PROBLEM:
Scan the entries below. Return every line that includes "beam".

RECORDS SHOWN:
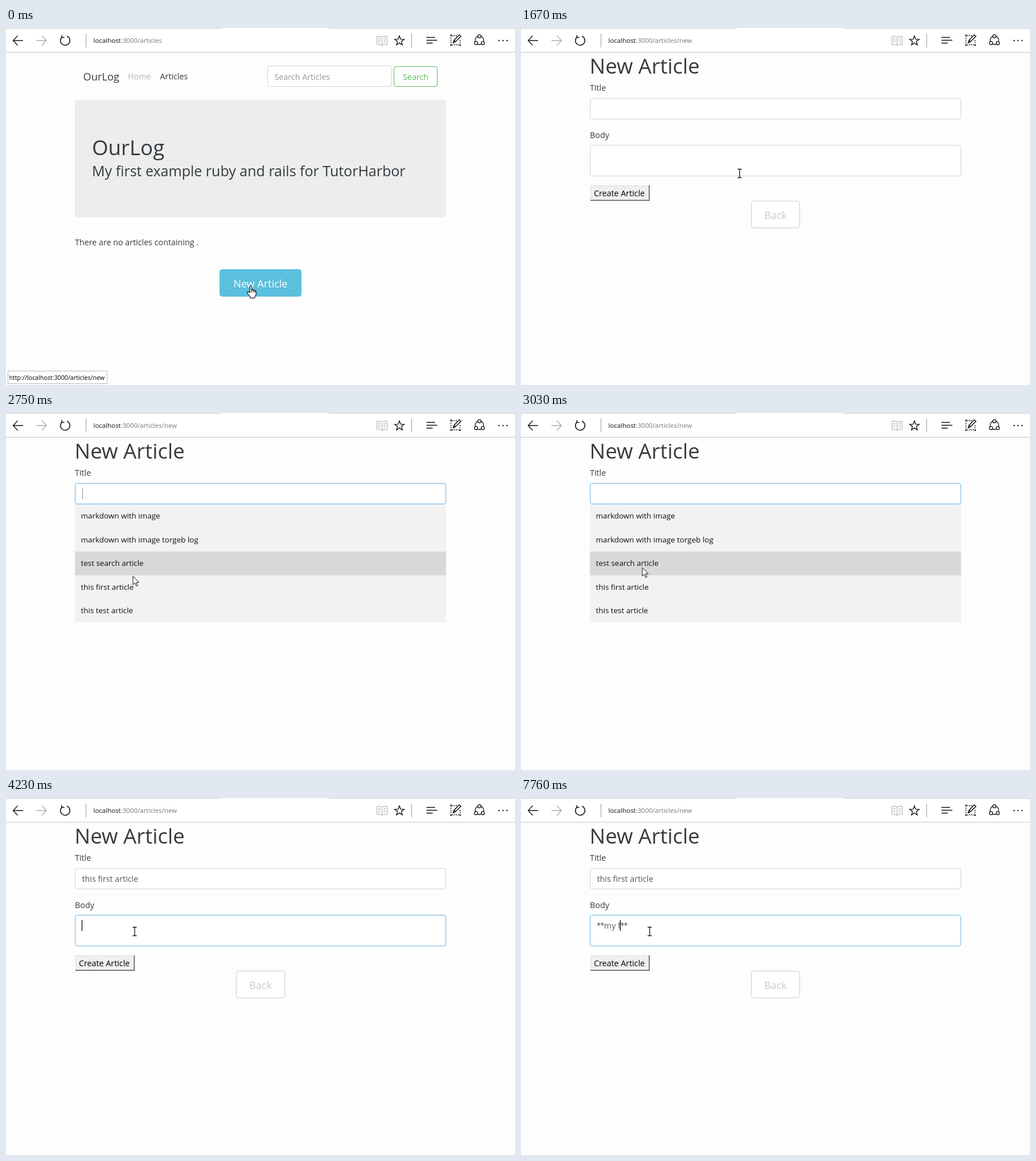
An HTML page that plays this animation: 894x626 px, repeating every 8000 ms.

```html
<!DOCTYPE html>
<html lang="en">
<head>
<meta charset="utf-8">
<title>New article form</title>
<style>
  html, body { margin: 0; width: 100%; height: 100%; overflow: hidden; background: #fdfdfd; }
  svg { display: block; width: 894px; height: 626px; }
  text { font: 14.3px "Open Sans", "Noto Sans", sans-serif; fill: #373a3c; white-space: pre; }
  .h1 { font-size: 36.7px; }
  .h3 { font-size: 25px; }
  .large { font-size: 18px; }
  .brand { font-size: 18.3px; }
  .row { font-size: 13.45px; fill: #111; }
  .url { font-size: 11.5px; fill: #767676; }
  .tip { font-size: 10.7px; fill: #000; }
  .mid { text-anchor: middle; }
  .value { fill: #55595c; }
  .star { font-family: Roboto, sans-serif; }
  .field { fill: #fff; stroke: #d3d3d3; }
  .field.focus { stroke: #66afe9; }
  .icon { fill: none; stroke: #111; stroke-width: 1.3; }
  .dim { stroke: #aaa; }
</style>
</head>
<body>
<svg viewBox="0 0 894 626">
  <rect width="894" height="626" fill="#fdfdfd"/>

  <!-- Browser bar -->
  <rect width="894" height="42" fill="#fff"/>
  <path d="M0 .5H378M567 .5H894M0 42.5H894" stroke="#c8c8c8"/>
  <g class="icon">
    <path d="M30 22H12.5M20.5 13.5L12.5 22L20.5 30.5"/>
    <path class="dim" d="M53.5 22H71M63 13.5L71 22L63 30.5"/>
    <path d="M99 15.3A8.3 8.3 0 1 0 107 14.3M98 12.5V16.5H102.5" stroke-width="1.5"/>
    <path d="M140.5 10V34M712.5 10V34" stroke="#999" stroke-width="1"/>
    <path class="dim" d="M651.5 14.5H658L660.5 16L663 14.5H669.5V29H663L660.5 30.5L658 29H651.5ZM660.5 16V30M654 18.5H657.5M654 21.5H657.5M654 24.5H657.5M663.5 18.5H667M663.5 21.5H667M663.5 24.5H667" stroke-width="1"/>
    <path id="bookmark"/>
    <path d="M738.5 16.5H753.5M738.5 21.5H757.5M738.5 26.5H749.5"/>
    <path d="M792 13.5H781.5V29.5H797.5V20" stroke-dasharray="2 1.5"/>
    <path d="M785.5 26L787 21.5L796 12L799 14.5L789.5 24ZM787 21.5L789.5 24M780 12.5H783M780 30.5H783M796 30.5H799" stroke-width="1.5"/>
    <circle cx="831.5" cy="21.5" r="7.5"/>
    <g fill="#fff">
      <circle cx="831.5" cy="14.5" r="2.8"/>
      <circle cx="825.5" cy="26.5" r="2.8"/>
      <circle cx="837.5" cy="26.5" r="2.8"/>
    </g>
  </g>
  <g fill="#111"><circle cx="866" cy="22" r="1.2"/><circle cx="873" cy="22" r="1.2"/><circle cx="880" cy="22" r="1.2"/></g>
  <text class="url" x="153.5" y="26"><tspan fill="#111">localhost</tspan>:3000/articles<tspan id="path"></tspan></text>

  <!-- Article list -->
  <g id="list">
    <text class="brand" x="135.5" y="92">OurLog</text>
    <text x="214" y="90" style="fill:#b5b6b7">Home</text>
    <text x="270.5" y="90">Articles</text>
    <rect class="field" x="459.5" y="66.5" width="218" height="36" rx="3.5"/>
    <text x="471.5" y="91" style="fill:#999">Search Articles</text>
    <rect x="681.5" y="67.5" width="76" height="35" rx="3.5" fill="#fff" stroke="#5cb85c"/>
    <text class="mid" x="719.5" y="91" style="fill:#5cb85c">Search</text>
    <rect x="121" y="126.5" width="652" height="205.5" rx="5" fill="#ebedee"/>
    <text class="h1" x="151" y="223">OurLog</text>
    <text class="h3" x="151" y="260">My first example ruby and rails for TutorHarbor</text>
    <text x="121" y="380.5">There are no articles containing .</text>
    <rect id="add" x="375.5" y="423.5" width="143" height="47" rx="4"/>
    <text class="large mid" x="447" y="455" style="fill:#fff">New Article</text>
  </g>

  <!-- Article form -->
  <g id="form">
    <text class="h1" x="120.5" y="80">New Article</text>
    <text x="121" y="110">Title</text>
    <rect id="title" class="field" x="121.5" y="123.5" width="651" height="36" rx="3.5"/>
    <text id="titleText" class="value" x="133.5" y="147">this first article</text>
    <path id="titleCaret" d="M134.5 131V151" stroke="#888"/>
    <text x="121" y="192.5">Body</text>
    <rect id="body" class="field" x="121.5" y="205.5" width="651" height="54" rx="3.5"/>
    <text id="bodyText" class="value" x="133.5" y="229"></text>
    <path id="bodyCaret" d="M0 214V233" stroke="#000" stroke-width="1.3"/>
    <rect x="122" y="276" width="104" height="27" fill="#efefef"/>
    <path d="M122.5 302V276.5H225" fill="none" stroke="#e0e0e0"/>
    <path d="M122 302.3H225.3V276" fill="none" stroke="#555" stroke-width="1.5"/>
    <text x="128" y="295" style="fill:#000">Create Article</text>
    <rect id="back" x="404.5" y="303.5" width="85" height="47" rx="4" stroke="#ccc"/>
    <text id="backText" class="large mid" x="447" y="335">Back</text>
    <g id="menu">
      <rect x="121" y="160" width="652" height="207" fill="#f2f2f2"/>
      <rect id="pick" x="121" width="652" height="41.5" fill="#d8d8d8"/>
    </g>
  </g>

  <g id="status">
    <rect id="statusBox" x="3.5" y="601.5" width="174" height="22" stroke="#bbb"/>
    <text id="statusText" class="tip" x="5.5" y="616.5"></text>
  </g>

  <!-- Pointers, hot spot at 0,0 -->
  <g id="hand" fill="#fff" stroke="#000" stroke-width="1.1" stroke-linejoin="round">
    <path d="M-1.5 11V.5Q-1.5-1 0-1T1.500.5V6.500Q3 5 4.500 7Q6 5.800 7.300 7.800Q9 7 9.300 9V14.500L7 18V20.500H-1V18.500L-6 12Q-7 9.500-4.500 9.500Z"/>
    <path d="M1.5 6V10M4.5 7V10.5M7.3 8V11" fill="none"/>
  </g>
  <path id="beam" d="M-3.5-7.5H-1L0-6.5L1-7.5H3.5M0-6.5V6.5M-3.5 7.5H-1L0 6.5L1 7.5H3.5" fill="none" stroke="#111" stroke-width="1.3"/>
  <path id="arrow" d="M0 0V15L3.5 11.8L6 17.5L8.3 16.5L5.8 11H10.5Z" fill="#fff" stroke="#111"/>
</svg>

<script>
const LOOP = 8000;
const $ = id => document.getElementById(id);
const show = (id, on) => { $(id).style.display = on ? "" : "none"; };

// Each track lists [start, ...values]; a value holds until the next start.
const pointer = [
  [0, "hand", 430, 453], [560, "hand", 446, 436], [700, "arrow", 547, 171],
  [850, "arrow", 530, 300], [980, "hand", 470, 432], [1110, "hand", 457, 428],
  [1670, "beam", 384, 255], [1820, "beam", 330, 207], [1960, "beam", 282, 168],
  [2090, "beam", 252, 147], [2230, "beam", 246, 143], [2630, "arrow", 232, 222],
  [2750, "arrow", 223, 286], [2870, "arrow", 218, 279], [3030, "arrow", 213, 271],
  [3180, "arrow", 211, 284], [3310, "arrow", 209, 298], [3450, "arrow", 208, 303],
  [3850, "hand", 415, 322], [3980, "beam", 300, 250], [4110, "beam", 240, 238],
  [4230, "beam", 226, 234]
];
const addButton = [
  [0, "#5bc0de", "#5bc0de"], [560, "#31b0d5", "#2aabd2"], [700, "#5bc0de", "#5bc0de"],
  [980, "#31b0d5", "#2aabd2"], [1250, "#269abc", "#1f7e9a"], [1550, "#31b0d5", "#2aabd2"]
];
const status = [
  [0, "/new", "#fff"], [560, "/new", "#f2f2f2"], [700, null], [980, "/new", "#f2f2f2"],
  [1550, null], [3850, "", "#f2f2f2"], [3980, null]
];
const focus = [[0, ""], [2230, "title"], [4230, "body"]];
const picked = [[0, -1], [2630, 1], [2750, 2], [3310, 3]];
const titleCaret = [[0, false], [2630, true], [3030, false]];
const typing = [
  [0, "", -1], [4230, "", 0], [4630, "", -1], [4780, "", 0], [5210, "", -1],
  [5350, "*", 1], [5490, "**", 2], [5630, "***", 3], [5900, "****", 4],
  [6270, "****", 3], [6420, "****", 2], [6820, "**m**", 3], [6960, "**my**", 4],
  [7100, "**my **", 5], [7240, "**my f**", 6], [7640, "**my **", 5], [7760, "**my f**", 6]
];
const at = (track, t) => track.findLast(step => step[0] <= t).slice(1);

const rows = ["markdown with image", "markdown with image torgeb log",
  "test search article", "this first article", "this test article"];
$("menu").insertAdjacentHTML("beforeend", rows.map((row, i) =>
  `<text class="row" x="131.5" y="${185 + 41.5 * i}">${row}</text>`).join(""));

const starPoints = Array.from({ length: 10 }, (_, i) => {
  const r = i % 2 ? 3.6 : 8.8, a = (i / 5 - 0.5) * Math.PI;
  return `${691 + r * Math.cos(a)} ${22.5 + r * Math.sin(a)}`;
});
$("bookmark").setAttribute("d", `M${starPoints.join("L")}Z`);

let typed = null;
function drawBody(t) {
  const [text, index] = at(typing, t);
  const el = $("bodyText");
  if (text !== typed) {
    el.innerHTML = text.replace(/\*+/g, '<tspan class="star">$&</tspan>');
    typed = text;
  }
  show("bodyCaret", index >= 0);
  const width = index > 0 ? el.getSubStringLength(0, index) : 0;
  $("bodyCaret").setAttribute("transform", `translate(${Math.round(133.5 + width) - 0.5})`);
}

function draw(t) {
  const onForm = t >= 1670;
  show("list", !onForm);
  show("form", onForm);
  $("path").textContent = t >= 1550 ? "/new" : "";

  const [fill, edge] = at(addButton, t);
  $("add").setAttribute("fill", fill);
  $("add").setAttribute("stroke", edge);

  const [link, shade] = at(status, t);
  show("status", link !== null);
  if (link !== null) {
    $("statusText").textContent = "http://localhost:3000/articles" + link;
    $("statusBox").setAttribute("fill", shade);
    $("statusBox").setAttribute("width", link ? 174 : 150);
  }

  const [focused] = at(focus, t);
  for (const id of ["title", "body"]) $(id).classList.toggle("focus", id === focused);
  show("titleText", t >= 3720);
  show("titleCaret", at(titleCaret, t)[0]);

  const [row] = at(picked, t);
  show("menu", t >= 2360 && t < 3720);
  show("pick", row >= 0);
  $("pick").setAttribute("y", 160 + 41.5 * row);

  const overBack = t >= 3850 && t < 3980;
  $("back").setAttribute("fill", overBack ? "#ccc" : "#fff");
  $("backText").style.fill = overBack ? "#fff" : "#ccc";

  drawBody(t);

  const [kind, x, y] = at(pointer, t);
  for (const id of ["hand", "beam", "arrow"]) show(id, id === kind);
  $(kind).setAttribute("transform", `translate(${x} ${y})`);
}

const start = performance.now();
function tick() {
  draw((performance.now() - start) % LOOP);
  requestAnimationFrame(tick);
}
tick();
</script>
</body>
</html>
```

TASK RESPONSE:
  <path id="beam" d="M-3.5-7.5H-1L0-6.5L1-7.5H3.5M0-6.5V6.5M-3.5 7.5H-1L0 6.5L1 7.5H3.5" fill="none" stroke="#111" stroke-width="1.3"/>
  [1670, "beam", 384, 255], [1820, "beam", 330, 207], [1960, "beam", 282, 168],
  [2090, "beam", 252, 147], [2230, "beam", 246, 143], [2630, "arrow", 232, 222],
  [3850, "hand", 415, 322], [3980, "beam", 300, 250], [4110, "beam", 240, 238],
  [4230, "beam", 226, 234]
  for (const id of ["hand", "beam", "arrow"]) show(id, id === kind);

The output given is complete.